THE BLOG
11/14/2011 01:25 pm ET | Updated Jan 14, 2012

Honda's ASIMO Robot -- A Future Job Killer?

Honda has just released a new version of its ASIMO robot, which is now fully autonomous (as opposed to remote-controlled).

ASIMO can navigate complex environments along with people, recognize and distinguish faces and voices -- even when people are speaking simultaneously. And it can do a lot of other stuff.

Check out the two videos below:

Short Version

Longer Version showing many more capabilities:

As I wrote previously, a lot of people have jobs that are safe from automation not because they are especially advanced or creative, but because they involve skills such as dexterity and hand-eye coordination that are currently beyond the capability of machines. Things are changing. Fast.

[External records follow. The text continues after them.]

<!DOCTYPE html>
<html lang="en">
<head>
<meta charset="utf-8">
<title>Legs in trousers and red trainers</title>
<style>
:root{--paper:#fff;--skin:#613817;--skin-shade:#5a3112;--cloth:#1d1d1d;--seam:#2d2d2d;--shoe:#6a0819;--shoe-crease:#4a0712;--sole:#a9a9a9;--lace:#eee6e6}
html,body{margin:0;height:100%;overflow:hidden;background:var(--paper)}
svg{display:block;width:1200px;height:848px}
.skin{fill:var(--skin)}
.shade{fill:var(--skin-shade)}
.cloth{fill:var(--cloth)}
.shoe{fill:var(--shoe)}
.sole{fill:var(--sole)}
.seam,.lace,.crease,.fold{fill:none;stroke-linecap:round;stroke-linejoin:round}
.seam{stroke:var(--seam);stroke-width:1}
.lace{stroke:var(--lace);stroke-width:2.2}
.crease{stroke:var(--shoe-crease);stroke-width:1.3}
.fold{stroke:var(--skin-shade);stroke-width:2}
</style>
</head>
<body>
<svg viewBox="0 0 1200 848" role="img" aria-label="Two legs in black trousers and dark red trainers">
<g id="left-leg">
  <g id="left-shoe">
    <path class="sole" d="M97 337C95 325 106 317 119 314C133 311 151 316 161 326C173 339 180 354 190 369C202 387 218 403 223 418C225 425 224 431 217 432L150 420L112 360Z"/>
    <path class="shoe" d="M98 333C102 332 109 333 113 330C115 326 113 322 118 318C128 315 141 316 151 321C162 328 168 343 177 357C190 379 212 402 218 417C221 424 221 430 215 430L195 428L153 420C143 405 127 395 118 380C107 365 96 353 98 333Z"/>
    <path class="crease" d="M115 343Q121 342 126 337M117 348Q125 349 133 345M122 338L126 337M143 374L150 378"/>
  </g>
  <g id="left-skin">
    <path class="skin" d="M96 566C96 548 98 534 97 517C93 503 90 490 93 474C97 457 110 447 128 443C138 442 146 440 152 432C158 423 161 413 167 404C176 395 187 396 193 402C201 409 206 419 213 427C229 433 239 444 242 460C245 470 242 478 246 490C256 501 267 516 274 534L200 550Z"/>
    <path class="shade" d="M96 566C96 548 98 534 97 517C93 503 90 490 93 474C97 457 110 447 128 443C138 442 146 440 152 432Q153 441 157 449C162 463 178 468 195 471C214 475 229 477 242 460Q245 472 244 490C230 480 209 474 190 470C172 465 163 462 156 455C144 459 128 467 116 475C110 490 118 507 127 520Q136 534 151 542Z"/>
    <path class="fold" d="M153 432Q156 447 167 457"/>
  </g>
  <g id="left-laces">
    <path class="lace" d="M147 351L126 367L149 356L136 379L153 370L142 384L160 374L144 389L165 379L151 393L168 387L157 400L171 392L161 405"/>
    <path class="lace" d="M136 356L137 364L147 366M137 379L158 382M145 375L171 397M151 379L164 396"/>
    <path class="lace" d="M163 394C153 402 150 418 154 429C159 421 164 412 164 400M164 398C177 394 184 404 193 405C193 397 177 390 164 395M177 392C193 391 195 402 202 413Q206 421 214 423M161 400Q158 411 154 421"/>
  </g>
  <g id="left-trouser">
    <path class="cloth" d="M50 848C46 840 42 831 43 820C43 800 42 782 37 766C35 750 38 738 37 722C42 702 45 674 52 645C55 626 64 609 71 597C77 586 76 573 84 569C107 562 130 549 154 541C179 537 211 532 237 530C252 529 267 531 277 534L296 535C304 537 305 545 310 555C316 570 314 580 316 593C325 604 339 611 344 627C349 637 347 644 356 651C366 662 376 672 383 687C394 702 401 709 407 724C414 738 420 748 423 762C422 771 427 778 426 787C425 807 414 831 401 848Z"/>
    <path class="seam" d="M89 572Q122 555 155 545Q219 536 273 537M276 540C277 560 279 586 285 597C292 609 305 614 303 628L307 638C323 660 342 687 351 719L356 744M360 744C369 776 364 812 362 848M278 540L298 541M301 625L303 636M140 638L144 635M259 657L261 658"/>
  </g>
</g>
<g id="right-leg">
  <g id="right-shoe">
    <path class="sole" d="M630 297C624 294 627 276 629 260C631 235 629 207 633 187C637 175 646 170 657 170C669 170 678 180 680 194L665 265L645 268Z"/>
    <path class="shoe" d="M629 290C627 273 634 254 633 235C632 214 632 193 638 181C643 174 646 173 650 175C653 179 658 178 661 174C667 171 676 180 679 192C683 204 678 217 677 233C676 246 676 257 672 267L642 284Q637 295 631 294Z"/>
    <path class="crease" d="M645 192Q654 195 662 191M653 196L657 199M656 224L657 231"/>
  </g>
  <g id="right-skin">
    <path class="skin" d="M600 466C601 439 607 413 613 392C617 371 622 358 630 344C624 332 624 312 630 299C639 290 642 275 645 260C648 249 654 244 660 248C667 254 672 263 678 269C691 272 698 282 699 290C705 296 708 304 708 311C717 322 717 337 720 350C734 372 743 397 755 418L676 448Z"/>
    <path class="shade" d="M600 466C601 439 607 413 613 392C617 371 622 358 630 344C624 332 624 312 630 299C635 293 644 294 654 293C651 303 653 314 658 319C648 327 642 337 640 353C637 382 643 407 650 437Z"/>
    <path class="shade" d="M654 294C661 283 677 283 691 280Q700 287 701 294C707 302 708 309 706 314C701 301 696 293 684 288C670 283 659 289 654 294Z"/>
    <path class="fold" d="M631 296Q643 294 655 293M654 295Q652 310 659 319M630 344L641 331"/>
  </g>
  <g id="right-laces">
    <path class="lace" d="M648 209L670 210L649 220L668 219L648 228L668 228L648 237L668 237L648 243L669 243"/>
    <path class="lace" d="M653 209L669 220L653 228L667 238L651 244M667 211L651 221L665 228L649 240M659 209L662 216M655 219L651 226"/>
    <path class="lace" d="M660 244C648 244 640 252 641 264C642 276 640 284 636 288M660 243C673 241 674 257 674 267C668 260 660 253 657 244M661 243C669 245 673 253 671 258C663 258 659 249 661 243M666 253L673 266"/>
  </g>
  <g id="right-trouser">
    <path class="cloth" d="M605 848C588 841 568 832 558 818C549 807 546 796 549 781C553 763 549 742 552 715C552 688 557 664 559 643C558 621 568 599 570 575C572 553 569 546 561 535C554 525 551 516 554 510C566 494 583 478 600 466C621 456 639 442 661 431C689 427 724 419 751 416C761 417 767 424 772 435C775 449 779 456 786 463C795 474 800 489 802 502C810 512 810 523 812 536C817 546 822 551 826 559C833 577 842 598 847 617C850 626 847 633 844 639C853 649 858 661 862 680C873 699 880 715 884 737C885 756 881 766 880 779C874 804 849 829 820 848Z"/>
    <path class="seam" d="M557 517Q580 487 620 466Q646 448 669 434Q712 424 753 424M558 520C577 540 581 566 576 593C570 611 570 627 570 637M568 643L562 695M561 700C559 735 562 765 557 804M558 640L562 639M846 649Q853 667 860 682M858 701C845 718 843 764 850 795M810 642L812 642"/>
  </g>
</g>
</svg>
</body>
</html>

And, as I noted here on the subject of personal robots:

The thing is that for a robot to autonomously run around the house doing a variety of tasks requires a very sophisticated level of technology. If that technology is developed and becomes affordable then it will certainly make its way into a variety of commercial applications--in fact, it may well be deployed there first.

It seems to me that if we have affordable personal robots that are actually capable of doing anything useful, then that technology implies that millions of jobs will be at risk in areas like:
  • stocking shelves in supermarkets and other retail stores
  • moving materials in stores and warehouses
  • providing security in a variety of settings

This is the second version of ASIMO. What will the 5th version look like? What about v. 10?

It's a good thing ASIMO only understands Japanese...

More details are here.

Martin Ford is the author of The Lights in the Tunnel: Automation, Accelerating Technology and the Economy of the Future (available from Amazon or as a PDF download). The book argues that accelerating information technology, and in particular robotics and artificial intelligence, is likely to have a disruptive impact on the future job market and economy. He also has a blog at econfuture.wordpress.com.